> Task to complete
Write out the entries below exactly, from the first line to the one with "flex; align-items: center;", both ends included.

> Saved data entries

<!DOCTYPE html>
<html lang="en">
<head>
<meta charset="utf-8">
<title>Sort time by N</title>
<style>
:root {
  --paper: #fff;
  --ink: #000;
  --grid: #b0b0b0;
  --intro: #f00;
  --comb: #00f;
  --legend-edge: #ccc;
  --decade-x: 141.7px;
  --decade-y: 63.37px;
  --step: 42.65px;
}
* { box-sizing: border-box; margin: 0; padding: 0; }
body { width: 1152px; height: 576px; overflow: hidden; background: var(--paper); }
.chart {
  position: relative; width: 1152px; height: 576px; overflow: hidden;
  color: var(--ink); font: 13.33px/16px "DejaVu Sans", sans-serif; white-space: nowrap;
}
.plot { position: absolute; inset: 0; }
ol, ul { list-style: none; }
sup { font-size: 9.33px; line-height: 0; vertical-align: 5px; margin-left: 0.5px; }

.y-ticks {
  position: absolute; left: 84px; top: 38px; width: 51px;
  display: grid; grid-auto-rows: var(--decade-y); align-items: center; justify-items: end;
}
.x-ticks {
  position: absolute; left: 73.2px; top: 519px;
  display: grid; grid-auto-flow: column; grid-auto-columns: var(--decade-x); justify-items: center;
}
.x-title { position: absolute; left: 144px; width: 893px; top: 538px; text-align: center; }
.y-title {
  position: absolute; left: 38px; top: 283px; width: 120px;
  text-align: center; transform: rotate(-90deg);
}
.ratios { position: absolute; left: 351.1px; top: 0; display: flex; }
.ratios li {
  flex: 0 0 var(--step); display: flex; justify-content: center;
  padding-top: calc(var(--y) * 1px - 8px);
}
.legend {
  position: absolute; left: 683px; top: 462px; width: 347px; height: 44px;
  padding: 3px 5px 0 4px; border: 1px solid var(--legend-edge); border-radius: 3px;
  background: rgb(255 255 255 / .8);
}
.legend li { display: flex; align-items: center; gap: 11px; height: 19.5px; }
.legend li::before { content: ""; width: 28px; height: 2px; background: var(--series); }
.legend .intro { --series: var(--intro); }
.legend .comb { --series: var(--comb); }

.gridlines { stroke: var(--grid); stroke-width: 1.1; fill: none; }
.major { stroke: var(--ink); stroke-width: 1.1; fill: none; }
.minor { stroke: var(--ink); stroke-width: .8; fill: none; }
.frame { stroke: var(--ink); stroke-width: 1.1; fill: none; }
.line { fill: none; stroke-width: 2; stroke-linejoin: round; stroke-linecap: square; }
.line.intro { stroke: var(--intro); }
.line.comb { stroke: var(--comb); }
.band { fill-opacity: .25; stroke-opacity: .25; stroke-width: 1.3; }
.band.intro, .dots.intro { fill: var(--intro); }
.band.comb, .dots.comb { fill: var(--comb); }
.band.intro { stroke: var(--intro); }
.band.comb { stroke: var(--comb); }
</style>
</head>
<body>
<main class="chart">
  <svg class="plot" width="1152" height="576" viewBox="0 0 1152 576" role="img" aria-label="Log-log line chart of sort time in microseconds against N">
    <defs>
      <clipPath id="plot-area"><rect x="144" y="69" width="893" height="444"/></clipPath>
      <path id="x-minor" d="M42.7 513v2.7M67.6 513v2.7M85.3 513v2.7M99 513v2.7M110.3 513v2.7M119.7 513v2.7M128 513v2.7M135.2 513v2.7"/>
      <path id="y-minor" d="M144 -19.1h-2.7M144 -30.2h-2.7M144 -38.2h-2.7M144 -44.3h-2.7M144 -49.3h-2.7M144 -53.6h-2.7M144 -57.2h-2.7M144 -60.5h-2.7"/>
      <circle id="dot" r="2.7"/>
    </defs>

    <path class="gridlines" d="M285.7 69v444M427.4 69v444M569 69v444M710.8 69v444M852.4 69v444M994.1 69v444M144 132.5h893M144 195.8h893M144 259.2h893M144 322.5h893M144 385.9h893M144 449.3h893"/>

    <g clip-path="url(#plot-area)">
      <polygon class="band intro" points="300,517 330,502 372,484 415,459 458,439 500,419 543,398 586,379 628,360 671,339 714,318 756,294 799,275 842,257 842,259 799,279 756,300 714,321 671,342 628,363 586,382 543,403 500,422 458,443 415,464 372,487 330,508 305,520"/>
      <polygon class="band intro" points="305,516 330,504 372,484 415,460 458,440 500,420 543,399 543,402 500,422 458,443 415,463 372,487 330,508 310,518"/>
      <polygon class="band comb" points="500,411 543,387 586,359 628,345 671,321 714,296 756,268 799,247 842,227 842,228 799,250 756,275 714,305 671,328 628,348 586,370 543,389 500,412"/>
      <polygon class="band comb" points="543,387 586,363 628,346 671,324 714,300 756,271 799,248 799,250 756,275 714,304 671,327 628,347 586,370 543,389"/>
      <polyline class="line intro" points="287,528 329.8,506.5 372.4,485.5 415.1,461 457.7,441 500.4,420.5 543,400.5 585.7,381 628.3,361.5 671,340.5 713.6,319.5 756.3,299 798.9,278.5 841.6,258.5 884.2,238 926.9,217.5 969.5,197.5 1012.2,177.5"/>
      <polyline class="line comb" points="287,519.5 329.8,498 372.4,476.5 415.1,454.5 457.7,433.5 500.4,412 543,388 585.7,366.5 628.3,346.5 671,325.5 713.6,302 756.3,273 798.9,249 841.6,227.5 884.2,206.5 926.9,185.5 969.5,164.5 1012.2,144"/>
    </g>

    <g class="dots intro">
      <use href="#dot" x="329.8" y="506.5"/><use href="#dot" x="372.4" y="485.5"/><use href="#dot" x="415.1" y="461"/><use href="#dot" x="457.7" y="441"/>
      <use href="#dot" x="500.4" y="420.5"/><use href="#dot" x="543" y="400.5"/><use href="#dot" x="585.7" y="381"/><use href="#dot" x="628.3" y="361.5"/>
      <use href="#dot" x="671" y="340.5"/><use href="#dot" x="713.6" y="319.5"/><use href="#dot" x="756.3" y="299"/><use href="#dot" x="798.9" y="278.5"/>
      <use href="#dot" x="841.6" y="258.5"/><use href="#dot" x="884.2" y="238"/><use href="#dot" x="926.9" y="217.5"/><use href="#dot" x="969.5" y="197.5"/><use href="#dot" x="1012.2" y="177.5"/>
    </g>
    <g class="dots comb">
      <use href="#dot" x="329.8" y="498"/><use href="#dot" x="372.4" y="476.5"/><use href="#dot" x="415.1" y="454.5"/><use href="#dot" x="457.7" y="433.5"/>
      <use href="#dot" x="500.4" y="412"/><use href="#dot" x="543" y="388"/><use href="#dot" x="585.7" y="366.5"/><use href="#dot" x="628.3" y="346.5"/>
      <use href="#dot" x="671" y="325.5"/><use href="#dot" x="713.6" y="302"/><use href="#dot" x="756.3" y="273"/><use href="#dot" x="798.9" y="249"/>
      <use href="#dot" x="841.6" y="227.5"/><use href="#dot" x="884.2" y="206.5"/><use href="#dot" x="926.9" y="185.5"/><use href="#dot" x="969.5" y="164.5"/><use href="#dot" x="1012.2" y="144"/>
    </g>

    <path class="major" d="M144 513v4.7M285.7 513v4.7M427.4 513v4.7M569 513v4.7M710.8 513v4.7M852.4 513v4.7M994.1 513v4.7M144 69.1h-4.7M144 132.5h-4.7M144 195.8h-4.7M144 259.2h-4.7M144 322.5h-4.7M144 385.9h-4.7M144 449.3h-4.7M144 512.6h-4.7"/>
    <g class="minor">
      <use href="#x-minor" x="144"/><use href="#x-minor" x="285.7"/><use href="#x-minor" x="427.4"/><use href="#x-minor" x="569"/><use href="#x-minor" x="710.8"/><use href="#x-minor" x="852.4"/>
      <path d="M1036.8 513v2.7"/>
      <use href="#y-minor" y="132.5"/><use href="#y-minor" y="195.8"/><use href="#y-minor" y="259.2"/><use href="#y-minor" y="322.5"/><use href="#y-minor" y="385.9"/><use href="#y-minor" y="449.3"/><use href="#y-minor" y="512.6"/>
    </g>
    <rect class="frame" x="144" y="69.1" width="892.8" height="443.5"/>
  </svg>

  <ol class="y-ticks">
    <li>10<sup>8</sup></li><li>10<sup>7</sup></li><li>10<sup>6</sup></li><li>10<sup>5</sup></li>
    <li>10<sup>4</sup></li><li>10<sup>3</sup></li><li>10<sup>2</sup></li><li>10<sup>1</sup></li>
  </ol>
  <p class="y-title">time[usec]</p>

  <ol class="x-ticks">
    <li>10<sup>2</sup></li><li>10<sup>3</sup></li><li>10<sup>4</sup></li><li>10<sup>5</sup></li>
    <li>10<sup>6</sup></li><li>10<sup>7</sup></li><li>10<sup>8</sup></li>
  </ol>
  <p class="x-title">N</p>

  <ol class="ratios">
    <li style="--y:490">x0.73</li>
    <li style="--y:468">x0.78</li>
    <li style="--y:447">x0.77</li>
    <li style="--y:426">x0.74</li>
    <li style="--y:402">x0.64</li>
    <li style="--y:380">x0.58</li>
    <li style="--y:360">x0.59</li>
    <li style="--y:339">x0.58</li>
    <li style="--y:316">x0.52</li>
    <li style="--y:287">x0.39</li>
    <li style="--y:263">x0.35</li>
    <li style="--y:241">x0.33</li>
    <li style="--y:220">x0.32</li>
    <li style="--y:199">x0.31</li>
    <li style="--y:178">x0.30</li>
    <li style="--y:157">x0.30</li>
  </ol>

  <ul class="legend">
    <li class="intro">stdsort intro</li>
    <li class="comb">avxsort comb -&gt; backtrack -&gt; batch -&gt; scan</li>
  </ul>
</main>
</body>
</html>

> Response area
<!DOCTYPE html>
<html lang="en">
<head>
<meta charset="utf-8">
<title>Sort time by N</title>
<style>
:root {
  --paper: #fff;
  --ink: #000;
  --grid: #b0b0b0;
  --intro: #f00;
  --comb: #00f;
  --legend-edge: #ccc;
  --decade-x: 141.7px;
  --decade-y: 63.37px;
  --step: 42.65px;
}
* { box-sizing: border-box; margin: 0; padding: 0; }
body { width: 1152px; height: 576px; overflow: hidden; background: var(--paper); }
.chart {
  position: relative; width: 1152px; height: 576px; overflow: hidden;
  color: var(--ink); font: 13.33px/16px "DejaVu Sans", sans-serif; white-space: nowrap;
}
.plot { position: absolute; inset: 0; }
ol, ul { list-style: none; }
sup { font-size: 9.33px; line-height: 0; vertical-align: 5px; margin-left: 0.5px; }

.y-ticks {
  position: absolute; left: 84px; top: 38px; width: 51px;
  display: grid; grid-auto-rows: var(--decade-y); align-items: center; justify-items: end;
}
.x-ticks {
  position: absolute; left: 73.2px; top: 519px;
  display: grid; grid-auto-flow: column; grid-auto-columns: var(--decade-x); justify-items: center;
}
.x-title { position: absolute; left: 144px; width: 893px; top: 538px; text-align: center; }
.y-title {
  position: absolute; left: 38px; top: 283px; width: 120px;
  text-align: center; transform: rotate(-90deg);
}
.ratios { position: absolute; left: 351.1px; top: 0; display: flex; }
.ratios li {
  flex: 0 0 var(--step); display: flex; justify-content: center;
  padding-top: calc(var(--y) * 1px - 8px);
}
.legend {
  position: absolute; left: 683px; top: 462px; width: 347px; height: 44px;
  padding: 3px 5px 0 4px; border: 1px solid var(--legend-edge); border-radius: 3px;
  background: rgb(255 255 255 / .8);
}
.legend li { display: flex; align-items: center; gap: 11px; height: 19.5px; }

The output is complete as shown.